Nothing but the lines from the top of the following entries through the line with "#31506f; opacity: .2;" should be printed, exactly as they are.

**AVAILABLE DATA**:
+ + + + + + +

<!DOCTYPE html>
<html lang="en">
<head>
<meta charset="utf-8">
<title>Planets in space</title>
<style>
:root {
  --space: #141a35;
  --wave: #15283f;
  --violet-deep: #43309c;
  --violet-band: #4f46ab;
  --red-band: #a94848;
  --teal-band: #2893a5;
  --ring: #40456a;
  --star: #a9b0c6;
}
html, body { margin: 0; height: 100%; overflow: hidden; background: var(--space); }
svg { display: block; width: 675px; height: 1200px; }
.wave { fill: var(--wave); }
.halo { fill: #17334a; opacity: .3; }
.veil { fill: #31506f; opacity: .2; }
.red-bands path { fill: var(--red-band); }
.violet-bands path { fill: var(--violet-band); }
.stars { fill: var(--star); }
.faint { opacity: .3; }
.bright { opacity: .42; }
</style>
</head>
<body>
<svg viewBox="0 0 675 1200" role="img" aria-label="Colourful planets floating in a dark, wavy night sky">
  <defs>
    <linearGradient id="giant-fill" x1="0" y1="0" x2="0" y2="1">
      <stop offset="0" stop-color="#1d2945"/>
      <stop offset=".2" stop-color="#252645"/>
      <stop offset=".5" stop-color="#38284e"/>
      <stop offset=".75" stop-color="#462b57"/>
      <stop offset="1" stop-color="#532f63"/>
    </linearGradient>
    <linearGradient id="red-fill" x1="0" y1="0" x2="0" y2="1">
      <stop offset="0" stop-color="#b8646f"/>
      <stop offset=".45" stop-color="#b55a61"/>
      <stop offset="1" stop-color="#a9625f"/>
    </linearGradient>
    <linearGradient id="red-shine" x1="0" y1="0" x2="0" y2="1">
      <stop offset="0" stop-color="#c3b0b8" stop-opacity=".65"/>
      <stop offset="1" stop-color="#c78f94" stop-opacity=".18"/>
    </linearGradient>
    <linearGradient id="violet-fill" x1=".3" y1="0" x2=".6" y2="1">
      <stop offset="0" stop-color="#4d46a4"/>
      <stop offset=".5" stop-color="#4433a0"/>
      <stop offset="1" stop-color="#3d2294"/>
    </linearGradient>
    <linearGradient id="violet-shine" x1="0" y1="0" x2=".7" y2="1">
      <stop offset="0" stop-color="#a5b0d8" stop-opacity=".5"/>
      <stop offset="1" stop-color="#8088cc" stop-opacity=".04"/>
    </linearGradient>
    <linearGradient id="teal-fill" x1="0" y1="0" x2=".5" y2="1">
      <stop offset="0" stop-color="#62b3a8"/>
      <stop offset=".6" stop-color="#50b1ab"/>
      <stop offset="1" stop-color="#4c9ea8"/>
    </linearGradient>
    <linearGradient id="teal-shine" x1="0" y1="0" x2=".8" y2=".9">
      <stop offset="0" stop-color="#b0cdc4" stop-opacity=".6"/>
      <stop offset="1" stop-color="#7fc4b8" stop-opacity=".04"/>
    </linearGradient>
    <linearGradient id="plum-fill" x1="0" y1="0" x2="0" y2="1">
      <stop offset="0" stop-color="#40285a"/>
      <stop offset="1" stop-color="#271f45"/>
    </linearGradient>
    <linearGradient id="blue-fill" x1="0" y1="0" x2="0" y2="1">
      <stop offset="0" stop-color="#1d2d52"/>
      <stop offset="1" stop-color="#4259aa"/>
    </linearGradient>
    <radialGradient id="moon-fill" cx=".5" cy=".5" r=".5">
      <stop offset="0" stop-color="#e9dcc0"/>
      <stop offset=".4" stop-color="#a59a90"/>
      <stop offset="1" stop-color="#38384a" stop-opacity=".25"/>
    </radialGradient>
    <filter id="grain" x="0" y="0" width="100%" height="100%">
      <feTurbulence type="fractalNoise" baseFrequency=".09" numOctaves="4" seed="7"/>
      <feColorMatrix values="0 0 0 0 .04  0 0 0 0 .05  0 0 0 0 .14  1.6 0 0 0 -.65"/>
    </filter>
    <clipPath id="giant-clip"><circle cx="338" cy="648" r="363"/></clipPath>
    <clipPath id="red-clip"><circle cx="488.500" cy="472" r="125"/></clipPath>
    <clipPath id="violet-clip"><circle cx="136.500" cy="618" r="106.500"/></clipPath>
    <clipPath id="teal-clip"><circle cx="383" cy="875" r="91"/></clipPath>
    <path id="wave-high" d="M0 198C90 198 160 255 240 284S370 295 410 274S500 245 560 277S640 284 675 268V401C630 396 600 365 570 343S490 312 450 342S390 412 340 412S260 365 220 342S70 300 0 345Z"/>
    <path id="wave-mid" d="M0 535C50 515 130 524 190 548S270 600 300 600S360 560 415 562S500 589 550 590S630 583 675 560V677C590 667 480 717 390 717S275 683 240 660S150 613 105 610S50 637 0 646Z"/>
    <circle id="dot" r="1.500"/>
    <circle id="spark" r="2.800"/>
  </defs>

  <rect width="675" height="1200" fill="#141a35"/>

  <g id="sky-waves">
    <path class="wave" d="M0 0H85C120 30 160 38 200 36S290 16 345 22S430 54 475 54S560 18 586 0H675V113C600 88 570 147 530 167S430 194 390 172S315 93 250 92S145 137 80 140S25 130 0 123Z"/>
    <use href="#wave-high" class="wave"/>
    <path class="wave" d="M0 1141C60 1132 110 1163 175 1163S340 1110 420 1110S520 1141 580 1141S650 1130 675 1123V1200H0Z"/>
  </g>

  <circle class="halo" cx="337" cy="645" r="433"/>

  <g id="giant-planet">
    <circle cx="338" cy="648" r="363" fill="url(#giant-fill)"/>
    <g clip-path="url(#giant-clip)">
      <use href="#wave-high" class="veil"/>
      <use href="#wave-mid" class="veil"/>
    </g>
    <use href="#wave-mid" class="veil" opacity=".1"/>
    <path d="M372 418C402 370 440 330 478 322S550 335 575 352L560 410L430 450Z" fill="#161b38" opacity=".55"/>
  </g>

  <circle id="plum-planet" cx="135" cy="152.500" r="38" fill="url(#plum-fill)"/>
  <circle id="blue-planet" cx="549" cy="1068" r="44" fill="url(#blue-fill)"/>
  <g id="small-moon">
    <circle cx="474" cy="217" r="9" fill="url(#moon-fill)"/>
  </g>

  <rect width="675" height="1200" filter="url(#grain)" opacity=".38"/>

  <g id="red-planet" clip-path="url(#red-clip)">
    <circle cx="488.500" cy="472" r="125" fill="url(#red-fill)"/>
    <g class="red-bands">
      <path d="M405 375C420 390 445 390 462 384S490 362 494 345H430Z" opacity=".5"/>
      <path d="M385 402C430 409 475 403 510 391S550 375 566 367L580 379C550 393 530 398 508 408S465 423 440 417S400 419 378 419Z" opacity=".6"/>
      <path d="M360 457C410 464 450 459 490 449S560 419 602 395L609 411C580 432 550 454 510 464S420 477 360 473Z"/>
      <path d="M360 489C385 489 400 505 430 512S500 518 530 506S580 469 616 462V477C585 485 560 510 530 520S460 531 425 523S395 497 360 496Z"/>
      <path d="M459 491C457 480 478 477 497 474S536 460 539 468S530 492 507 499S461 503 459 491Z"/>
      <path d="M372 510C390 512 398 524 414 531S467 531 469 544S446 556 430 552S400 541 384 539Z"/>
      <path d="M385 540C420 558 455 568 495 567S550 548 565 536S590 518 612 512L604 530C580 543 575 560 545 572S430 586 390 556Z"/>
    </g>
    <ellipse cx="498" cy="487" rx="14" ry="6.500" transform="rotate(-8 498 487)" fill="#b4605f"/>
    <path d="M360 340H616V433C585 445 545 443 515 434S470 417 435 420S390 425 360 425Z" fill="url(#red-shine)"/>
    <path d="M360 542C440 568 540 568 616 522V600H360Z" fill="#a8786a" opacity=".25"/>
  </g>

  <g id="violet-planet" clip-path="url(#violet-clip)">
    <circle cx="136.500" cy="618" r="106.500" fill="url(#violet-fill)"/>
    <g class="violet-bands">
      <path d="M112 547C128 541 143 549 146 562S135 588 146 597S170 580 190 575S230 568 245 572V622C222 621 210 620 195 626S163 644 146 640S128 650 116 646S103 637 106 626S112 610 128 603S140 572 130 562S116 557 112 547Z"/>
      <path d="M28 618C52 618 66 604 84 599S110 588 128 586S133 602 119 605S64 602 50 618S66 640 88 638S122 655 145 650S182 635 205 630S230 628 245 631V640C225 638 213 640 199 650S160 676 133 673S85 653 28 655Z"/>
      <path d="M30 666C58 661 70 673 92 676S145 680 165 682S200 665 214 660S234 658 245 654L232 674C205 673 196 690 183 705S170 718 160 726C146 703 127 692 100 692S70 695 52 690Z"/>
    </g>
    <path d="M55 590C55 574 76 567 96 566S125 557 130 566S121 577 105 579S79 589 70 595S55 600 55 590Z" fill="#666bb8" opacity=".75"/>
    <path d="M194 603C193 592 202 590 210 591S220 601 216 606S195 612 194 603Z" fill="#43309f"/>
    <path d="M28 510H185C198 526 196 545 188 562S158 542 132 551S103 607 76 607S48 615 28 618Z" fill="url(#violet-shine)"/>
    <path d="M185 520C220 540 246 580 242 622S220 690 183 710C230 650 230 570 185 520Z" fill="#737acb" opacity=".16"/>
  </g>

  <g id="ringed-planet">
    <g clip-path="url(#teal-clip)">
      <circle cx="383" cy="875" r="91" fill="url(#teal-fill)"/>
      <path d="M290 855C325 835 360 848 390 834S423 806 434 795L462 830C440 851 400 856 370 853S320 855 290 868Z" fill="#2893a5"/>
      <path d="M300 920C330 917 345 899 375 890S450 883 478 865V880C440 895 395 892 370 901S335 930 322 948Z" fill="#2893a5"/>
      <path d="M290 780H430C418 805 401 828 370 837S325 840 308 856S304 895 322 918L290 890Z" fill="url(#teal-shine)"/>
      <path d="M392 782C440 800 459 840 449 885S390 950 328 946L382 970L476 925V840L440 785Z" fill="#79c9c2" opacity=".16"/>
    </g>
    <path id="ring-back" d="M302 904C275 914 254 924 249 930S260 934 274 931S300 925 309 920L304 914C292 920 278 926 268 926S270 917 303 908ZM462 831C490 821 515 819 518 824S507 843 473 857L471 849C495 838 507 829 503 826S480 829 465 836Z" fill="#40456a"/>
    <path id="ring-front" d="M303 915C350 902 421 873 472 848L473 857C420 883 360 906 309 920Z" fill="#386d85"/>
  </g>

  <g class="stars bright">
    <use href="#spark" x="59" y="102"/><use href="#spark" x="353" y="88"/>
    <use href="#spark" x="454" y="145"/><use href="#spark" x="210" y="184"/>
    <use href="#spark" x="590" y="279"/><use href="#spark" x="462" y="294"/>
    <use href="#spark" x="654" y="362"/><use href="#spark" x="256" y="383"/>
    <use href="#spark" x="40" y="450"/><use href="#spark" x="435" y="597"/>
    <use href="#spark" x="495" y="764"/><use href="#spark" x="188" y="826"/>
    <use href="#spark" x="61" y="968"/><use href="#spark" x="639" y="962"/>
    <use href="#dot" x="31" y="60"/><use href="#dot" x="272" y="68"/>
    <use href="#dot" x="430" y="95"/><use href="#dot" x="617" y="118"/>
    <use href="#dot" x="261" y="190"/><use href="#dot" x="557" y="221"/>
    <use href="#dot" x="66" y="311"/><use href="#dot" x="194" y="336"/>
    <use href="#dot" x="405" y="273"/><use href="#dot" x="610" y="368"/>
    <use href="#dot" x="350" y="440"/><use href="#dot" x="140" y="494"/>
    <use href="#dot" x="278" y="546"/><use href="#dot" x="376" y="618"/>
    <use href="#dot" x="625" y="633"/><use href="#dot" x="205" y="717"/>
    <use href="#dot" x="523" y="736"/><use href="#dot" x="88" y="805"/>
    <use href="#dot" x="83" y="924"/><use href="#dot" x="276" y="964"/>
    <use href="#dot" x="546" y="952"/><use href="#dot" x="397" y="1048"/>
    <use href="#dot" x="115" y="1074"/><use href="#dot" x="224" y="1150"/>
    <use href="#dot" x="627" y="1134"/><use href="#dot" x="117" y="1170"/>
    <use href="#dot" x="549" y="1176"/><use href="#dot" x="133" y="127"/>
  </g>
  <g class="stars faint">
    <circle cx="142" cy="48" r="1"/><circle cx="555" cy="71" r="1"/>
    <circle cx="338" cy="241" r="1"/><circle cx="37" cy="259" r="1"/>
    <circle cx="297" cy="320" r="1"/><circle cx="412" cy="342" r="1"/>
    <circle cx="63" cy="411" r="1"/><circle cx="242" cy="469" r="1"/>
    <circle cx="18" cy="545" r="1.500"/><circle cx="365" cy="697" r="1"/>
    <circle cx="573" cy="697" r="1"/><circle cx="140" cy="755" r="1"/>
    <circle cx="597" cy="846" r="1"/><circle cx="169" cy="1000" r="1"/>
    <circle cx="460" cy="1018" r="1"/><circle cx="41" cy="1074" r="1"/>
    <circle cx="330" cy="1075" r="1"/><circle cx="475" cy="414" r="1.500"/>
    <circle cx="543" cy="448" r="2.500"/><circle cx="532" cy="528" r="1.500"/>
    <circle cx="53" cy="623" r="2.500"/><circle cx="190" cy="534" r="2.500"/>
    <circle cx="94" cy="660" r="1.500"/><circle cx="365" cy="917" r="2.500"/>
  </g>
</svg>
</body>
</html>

+ + + + + + +

**EXERCISE ANSWER**:
<!DOCTYPE html>
<html lang="en">
<head>
<meta charset="utf-8">
<title>Planets in space</title>
<style>
:root {
  --space: #141a35;
  --wave: #15283f;
  --violet-deep: #43309c;
  --violet-band: #4f46ab;
  --red-band: #a94848;
  --teal-band: #2893a5;
  --ring: #40456a;
  --star: #a9b0c6;
}
html, body { margin: 0; height: 100%; overflow: hidden; background: var(--space); }
svg { display: block; width: 675px; height: 1200px; }
.wave { fill: var(--wave); }
.halo { fill: #17334a; opacity: .3; }
.veil { fill: #31506f; opacity: .2; }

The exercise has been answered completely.